Let me selectively quote at some length from McGinn’s address:
We have seen some increases in certain kinds of crime. People are concerned about public safety. I heard concerns from residents in Columbia City the weekend before last. I heard concerns in Belltown on Friday night. I’ve heard it in other neighborhoods too.
I share the public’s concerns. These problems are real. Last fall we saw an increase in the number of home break-ins in the Southeast Precinct. SPD swung into action and after making several arrests, the number of home break-ins fell back to normal levels.
So far in 2012 we have had seven homicides on our streets. Several of them stemmed from the drug trade. A few others took place around nightclubs. All involved guns.
I am here today to tell you that we are standing firm with the people of Seattle against violent behavior, armed robberies, open-air drug dealing and any other form of criminal behavior in Seattle. …
The Seattle Police Department is launching “violence prevention emphasis patrols” in each of the city’s five precincts. That means more officers will be deployed to address street disorder, assaults, and shootings, focusing on the specific problems in each neighborhood.
By providing a dedicated group of officers from each precinct to address these problems in our communities, we hope to improve our ability to prevent gun violence and other crimes as well as respond to calls for service within each precinct. These patrols have already started getting illegal guns off the street.
These patrols will work collaboratively with neighborhood businesses to ensure that residents and visitors can be in these areas safely and without fear.
Redeploying our police is just one part of the solution. Officers cannot solve this alone. We have to create a safe environment as well. Last year we cleaned up the Jungle in Beacon Hill. We partnered with residents of Columbia City to help clean up open-air drug markets.
The vast majority of our bars and clubs are safe, law-abiding, and help make Seattle a great place. We are taking action against those very few that aren’t following the rules. Petty Officer 3rd Class Gregory Wayne Anderson, Junior was visiting Seattle from the USS Nimitz earlier this month when he was shot and killed during a fight near Club Republiq. That club had been facing bankruptcy, so we sent an SPD sergeant to testify to a judge about the problems there. The judge pulled the plug and shut the club down last week …
This year we are expanding our work to 3rd Avenue and to the International District. We’re bringing our departments together to focus on sensible solutions to street disorder and crime. …
It is time we were honest about the problems we face with the drug trade. Drugs are a source of criminal profit, and that has led to shootings and even murders. ….
Wow! According to McGinn, I’m now living in the Wild West!
I’m thinking McGinn wrote his speech upon waking up in a cold sweat one night after dreaming he read a headline in The Times–which hasn’t always been that friendly to him–something like “Murders rise 350% on mayor’s watch.”
In my judgment, these are random statistical blips. Sure, there have been seven murders in Seattle this year, compared with two during the first two months of 2011 and three in 2010. But we’re not even through all of February yet.
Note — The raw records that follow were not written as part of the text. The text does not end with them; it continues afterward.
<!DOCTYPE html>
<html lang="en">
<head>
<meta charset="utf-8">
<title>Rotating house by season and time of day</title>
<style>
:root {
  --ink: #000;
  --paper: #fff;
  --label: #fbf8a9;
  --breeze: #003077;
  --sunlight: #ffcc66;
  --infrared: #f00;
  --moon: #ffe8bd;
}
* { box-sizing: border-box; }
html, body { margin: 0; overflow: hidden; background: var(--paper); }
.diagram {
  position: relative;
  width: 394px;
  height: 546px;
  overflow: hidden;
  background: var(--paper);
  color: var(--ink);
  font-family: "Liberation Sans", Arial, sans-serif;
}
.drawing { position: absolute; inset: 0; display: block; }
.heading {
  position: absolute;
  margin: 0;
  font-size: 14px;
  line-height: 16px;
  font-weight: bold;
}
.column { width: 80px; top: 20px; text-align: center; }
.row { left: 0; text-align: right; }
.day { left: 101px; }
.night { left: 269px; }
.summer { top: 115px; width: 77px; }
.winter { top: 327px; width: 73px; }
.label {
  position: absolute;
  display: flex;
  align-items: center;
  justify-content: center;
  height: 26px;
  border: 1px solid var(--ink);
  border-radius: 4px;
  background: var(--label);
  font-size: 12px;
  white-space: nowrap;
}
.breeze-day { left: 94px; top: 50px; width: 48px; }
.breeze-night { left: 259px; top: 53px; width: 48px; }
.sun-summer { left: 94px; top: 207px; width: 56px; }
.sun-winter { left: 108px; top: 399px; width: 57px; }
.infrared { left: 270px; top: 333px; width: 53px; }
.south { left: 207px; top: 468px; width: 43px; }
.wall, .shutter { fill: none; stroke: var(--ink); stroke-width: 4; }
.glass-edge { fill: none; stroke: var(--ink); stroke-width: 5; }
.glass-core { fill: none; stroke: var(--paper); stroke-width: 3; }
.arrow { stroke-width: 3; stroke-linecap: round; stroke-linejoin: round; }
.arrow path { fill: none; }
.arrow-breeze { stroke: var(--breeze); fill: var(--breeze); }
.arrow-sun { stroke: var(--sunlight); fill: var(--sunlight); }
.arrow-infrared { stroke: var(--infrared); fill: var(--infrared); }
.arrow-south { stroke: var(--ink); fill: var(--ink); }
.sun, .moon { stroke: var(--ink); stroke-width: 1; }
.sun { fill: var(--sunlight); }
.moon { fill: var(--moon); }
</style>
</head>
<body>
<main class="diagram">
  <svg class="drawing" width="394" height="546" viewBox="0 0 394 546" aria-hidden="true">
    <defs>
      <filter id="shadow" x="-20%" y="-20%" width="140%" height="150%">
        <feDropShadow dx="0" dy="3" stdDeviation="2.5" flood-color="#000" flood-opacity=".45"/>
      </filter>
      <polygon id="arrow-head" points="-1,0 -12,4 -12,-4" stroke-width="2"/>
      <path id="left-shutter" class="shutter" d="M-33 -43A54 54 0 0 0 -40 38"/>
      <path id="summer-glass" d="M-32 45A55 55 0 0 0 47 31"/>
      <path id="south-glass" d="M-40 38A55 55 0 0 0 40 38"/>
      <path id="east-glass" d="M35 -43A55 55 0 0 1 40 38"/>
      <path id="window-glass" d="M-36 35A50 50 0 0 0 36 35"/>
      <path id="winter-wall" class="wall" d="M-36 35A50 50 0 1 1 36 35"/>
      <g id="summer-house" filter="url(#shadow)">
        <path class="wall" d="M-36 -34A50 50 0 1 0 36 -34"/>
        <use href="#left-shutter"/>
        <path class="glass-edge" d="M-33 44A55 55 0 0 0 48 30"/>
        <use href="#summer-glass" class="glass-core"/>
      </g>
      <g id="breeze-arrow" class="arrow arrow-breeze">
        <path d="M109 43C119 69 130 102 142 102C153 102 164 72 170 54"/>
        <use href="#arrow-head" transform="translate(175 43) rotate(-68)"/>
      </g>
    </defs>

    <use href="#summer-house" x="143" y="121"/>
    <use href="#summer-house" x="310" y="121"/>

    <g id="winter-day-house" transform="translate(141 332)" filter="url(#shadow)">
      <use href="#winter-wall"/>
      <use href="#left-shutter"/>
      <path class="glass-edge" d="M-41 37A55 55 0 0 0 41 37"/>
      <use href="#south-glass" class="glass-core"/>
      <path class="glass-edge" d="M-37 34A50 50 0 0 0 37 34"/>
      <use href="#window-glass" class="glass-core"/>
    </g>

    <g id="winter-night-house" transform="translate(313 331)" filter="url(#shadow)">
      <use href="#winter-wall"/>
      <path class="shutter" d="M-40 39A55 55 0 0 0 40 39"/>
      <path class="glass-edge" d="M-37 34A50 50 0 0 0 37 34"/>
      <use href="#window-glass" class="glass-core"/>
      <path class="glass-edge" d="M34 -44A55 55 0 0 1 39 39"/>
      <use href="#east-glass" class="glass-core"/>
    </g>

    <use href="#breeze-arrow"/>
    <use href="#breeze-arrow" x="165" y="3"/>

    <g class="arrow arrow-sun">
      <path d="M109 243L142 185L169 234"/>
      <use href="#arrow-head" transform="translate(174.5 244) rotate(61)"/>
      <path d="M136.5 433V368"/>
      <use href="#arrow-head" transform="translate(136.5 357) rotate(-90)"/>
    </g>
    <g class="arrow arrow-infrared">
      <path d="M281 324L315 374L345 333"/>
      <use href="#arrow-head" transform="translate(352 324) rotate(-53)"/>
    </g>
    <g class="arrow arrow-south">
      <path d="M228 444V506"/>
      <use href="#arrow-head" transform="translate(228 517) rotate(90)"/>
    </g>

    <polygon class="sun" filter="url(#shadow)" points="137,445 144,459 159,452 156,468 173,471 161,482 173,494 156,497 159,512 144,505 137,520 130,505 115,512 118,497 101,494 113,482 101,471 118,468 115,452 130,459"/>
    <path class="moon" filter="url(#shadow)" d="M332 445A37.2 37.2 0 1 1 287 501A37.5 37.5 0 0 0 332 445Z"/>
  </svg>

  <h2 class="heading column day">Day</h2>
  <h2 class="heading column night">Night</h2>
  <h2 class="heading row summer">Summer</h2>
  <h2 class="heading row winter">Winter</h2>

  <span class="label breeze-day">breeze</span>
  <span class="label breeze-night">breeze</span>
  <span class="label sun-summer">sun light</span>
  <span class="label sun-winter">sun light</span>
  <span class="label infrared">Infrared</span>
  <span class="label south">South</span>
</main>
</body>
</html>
The referenced time frame is so short, and the numbers so low, that the results fall well within what political pollsters call the margin of error. It’s just way too early to declare a change in trend.
The situation reminds me more of that old joke about an actuary telling his wife he wants to die in Jerusalem because his research shows the city has the world’s highest resurrection rate.
Of course, if McGinn is really serious about fighting serious crime, he could reallocate police resources away from, say, anti-jaywalking enforcement. Billy The Kid was lucky he never crossed a Seattle street mid-block.